These are the five steps I follow to overcome an emotional breakdown. They always work out. If not, I would be on a rehabilitation centre or in a madhouse right now.
I would like to say, whenever I have felt down, I have never thought about turning to bad habits such as excessive smoking, drugs, or getting drunk. I don’t have anything against people who smoke, but I hate it. The fact that it causes millions of preventable deaths every year is a reason enough to avoid it. I know a lot of people are like “I’m young I can quit smoking at some point.” But quitting smoking is not easy, and the harm can’t be repaired.
I wouldn’t try other drugs mainly because they are illegal, they are expensive, and I wouldn’t even know where to get them. I don’t move in those sorts of social circles. I avoid them. Besides, I have seen people’s lives ruined by drugs, and I don’t want that for me. For a lot of people, consuming drugs is “fun” and a good way of “relaxing”. I see their point, yet I prefer to try another healthy ways of having fun and relaxing.

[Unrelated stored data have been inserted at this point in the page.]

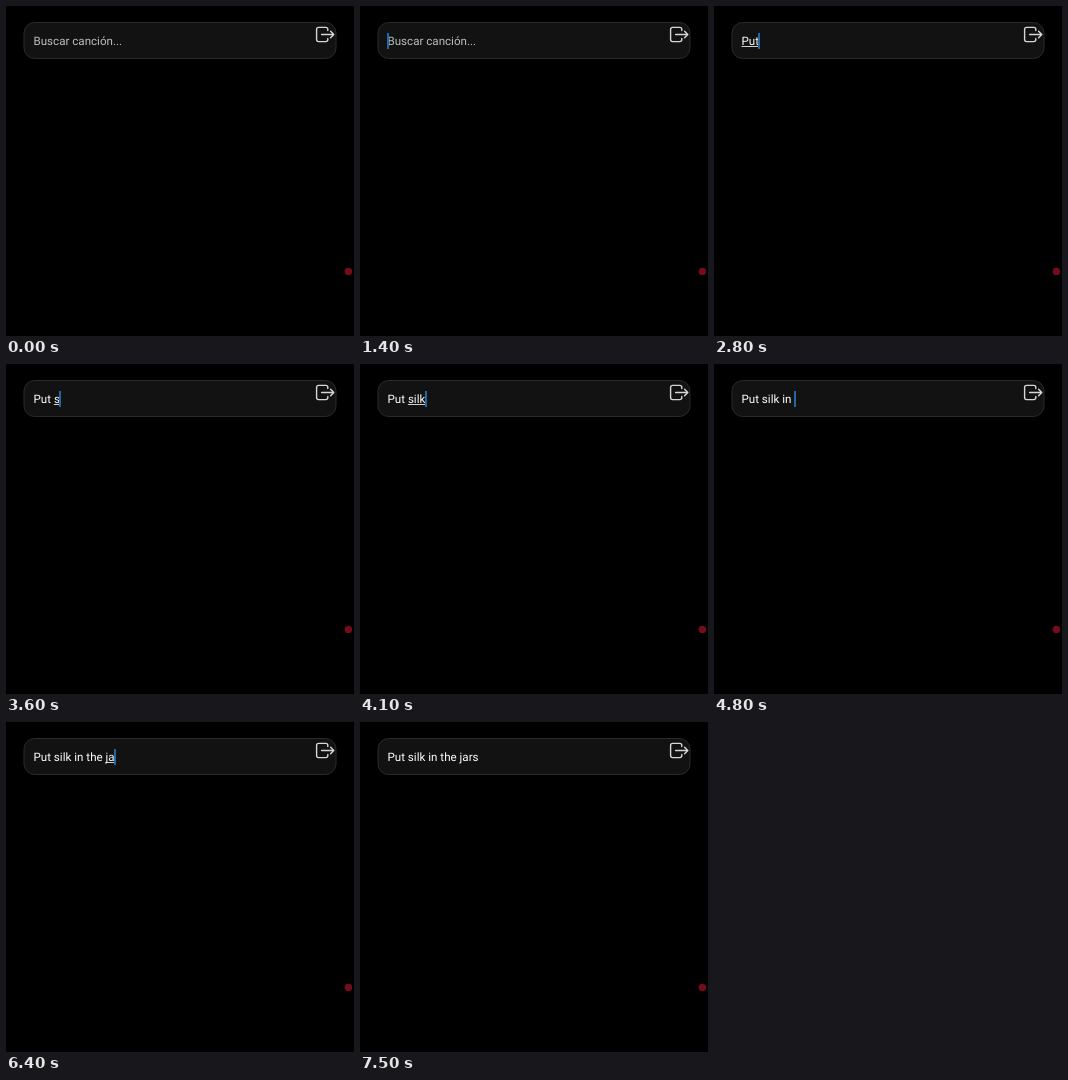
Animation, 348 px wide and 330 px high, one loop 8000 ms. Source, as an HTML page:

```html
<!DOCTYPE html>
<html lang="es">
<head>
<meta charset="utf-8">
<title>Buscar canción</title>
<style>
  html, body { margin: 0; width: 100%; height: 100%; overflow: hidden; background: #000; }
  .stage { position: relative; width: 348px; height: 330px; overflow: hidden; }
  svg { position: absolute; inset: 0; }
  .line {
    position: absolute; left: 27.5px; top: 28px; height: 14px;
    font: 11.6px/14px Roboto, sans-serif;
    text-rendering: geometricPrecision;
    white-space: pre; color: #fff;
  }
  .hint { color: #bebebe; }
  .word { text-decoration: underline 1px #d0d0d0; text-underline-offset: 1.3px; text-decoration-skip-ink: none; }
  .caret { position: absolute; top: -1px; width: 2px; height: 16px; margin-left: -.6px; background: #2467a6; }
</style>
</head>
<body>
<div class="stage">
  <svg width="348" height="330" fill="none">
    <rect x="18" y="16.5" width="312" height="36" rx="10.5" fill="#121212" stroke="#2a2a2a"/>
    <circle cx="342.4" cy="265.4" r="3.7" fill="#760b1b"/>
    <g stroke="#d6d6d6" stroke-width="1.4" stroke-linecap="round" stroke-linejoin="round">
      <path d="M321.8 24.6V23.4a2 2 0 0 0-2-2h-7.2a2 2 0 0 0-2 2v10.2a2 2 0 0 0 2 2h7.2a2 2 0 0 0 2-2v-1.2"/>
      <path d="M315.6 28.5h12M324.6 25.2l3.2 3.3-3.2 3.3"/>
    </g>
  </svg>
  <div class="line hint" id="hint">Buscar canción...</div>
  <div class="line"><span id="done"></span><span class="word" id="word"></span><span class="caret" id="caret"></span></div>
</div>
<script>
  const LOOP = 8000;
  const QUERY = "Put silk in the jars";
  // Moment at which each character is typed
  const KEYS = [2400, 2600, 2800, 3000, 3600, 3700, 3900, 4000, 4200, 4400,
                4600, 4800, 5100, 5300, 5400, 5600, 5800, 6300, 6900, 7100];
  const COMMIT = 7300;
  const CARET_ON = [[1400, 1900], [2400, 7500]];

  const [hint, done, word, caret] =
    ["hint", "done", "word", "caret"].map(id => document.getElementById(id));

  function draw(t) {
    const typed = QUERY.slice(0, KEYS.filter(k => k <= t).length);
    const split = t >= COMMIT ? typed.length : typed.lastIndexOf(" ") + 1;
    const visible = CARET_ON.some(([from, to]) => t >= from && t < to);
    done.textContent = typed.slice(0, split);
    word.textContent = typed.slice(split);
    hint.style.visibility = typed ? "hidden" : "visible";
    caret.style.visibility = visible ? "visible" : "hidden";
  }

  const start = performance.now();
  function frame() {
    draw((performance.now() - start) % LOOP);
    requestAnimationFrame(frame);
  }
  frame();
</script>
</body>
</html>
```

And I’m not going to say I have never drunken alcohol; I have. But I have never been drunk. I don’t think getting drunk is a way of socialising, but I know a lot of people believe so. The thing is, I despise not having control over situations. So imagine getting drunk, and not having control over my own body and mind. It would be a disaster to be honest. However, I have nothing against drinking alcohol. It is fine, as long as you control yourself and it doesn’t become a dependency.

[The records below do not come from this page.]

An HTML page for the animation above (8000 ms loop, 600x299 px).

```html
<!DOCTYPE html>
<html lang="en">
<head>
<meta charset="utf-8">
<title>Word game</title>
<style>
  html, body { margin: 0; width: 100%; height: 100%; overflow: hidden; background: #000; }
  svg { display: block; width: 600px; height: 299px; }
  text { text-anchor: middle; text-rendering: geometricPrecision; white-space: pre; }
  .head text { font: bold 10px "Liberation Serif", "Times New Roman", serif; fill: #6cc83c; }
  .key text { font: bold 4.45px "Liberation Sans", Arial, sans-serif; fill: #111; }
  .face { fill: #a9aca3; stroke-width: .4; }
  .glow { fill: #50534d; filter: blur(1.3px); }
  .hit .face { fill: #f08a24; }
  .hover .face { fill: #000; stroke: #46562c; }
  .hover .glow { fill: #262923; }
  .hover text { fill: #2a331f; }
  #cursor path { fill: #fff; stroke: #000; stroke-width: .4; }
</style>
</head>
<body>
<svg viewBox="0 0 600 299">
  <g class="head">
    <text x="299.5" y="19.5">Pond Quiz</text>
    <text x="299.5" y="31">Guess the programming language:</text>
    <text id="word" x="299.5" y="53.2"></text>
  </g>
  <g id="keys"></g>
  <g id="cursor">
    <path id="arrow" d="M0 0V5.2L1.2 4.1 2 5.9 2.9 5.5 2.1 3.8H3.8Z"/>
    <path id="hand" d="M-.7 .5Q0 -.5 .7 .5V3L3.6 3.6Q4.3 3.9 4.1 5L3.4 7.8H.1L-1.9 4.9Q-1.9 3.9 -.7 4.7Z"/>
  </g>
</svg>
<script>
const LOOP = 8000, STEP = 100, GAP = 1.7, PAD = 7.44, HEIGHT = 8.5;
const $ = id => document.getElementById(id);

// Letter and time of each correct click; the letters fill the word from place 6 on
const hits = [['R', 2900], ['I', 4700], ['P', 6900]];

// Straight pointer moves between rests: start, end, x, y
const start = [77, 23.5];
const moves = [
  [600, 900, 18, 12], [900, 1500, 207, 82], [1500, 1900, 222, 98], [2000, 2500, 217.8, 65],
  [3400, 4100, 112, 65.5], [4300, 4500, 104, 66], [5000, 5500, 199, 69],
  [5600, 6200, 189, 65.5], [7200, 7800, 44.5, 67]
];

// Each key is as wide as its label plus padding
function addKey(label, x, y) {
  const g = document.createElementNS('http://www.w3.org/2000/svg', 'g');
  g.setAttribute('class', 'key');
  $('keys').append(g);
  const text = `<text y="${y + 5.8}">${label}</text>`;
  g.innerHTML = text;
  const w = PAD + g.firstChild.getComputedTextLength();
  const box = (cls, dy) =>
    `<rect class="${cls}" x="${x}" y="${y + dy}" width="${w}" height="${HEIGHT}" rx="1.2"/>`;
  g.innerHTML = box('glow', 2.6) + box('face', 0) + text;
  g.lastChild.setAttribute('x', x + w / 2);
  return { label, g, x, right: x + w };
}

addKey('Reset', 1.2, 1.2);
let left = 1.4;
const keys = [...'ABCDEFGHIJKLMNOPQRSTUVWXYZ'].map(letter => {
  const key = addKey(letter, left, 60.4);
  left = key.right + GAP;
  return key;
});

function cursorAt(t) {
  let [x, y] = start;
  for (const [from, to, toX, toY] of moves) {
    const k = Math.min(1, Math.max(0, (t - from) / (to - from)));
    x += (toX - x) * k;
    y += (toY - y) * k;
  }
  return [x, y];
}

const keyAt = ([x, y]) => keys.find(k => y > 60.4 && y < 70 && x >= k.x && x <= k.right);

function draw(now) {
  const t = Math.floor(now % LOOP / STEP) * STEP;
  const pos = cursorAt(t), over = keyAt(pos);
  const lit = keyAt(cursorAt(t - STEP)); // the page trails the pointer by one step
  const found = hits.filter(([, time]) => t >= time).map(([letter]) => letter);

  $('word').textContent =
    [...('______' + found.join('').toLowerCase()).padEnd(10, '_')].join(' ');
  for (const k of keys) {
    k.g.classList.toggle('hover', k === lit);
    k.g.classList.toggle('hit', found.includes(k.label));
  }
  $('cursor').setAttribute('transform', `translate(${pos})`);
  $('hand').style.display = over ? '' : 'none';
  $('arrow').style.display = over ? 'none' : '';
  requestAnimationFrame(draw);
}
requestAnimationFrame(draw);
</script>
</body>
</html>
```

Another negative habits people tend to do when having an emotional breakdown, is self-harming and suicide attempts. I have never done them, nor they are in my plans. However, I don’t blame people for doing them. It is the same with smoking, getting drunk and consuming drugs; the pressure you may be suffering can make you turn to awful things that give your momentary pleasure, or seem like good outcomes in that moment.
Sometimes, enough is enough. Your mind goes weak. Your body goes weak. But in some way, I have always been determined enough to say no to these things. I always remind myself these bad habits are not the solution of my problems; they are the beginning of new ones. I kick them away from my mind. I think about all my dreams and aspirations, and how I won’t be able to perform them if I’m a drug addict, an alcoholic, or much worse; I’m dead. Also, I think about people who love me, and how much they would suffer if I had an addiction that is harming me, or if I died.

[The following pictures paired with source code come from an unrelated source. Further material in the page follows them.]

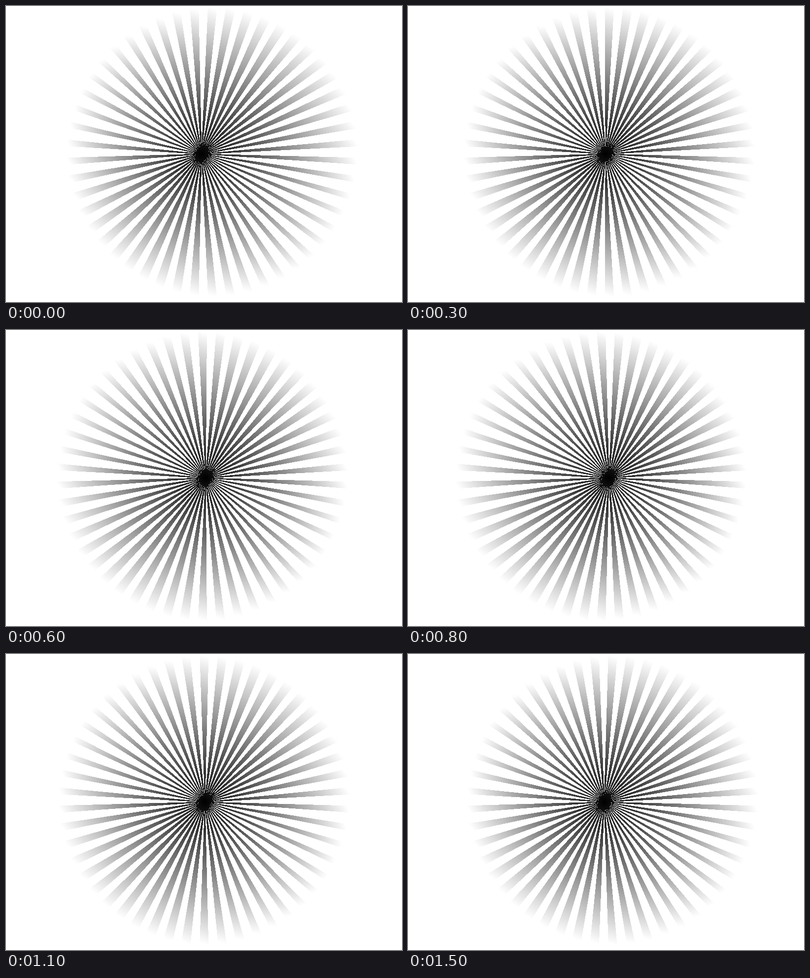
An HTML page that plays this animation: 800x600 px, repeating every 1.6 s.

```html
<!DOCTYPE html>
<html lang="en">
<head>
<meta charset="utf-8">
<title>Swaying starburst</title>
<style>
  html, body { margin: 0; width: 100%; height: 100%; overflow: hidden; background: #fff; }
  svg { display: block; }
  polygon { stroke-width: 1; stroke-linejoin: bevel; shape-rendering: crispEdges; }
</style>
</head>
<body>
<svg id="stage" width="800" height="600" viewBox="0 0 800 600"></svg>
<script>
  const stage = document.getElementById('stage');
  const RAYS = 50, RADIUS = 292, RIM_Y = 296, APEX_Y = 300;
  const STEP = 100, HALF = 8;
  // Tilted oval nib that every ray runs out to: squared extents and their skew
  const NIB = { xx: 72, xy: 23, yy: 42 };

  function add(parent, tag, attrs) {
    const el = document.createElementNS('http://www.w3.org/2000/svg', tag);
    setAll(el, attrs);
    return parent.appendChild(el);
  }

  function setAll(el, attrs) {
    for (const name in attrs) el.setAttribute(name, attrs[name]);
  }

  const rays = Array.from({ length: RAYS }, (_, i) => {
    const angle = Math.PI / 2 + i * 2 * Math.PI / RAYS;
    const fade = add(stage, 'linearGradient', { id: 'fade' + i, gradientUnits: 'userSpaceOnUse' });
    add(fade, 'stop', { offset: 0, 'stop-color': '#000' });
    add(fade, 'stop', { offset: 1, 'stop-color': '#fff' });
    const paint = `url(#fade${i})`;
    const wedge = add(stage, 'polygon', { fill: paint, stroke: paint });
    return { dx: RADIUS * Math.cos(angle), dy: RADIUS * Math.sin(angle), fade, wedge };
  });

  // Half of the nib's edge as seen along the direction (x, y)
  function nibEdge(x, y) {
    const ex = -NIB.xx * y + NIB.xy * x;
    const ey = -NIB.xy * y + NIB.yy * x;
    const size = Math.sqrt(-y * ex + x * ey);
    return [ex / size, ey / size];
  }

  function draw(pos) {
    const apexX = 395 + 1.38 * pos;
    const rimX = 417 - 3.35 * pos;
    for (const { dx, dy, fade, wedge } of rays) {
      const tipX = rimX + dx, tipY = RIM_Y + dy;
      const x = tipX - apexX, y = tipY - APEX_Y;
      const [ex, ey] = nibEdge(x, y);
      wedge.setAttribute('points',
        `${apexX},${APEX_Y} ${tipX + ex},${tipY + ey} ${tipX - ex},${tipY - ey}`);
      // The shade runs at right angles to the slanted tip
      const k = (y * ex - x * ey) / (ex * ex + ey * ey);
      setAll(fade, { x1: apexX, y1: APEX_Y, x2: apexX - k * ey, y2: APEX_Y + k * ex });
    }
  }

  // The rim and the apex sway in opposite directions, in hard steps
  const start = performance.now();
  let shown = -1;
  function tick() {
    const step = Math.floor((performance.now() - start) / STEP) % (2 * HALF);
    if (step !== shown) draw(HALF - Math.abs(HALF - step));
    shown = step;
    requestAnimationFrame(tick);
  }
  tick();
</script>
</body>
</html>
```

On conclusion, we all feel down at least one time in our life. In most cases, it is more than one time. My recommendations to overcome an emotional breakdown are easy to follow: understanding feeling down is normal, figuring out why you are having negative vibrations, talking to someone you trust and who will understand you (if possible), reflecting about the motive of the emotional breakdown, solving the problem (if possible), and distracting yourself (if needed).
In addition, I try to be strong, and say no to smoking, drugs, self-harm, suicide, and high alcohol consumption. These lifestyle choices have the power enough to ruin your life and most of your opportunities; they can even wreck your relationships and spoil dreams. If you ever feel like you can’t cope alone anymore, talk with your parents or with an adult your trust such as your teacher, or your doctor. Charities and local authorities (social services) can also be helpful if there is no one on your social circles that can help you. Remember; you are not alone. Never.
Hugs and love,
Emilie H. Featherington ❤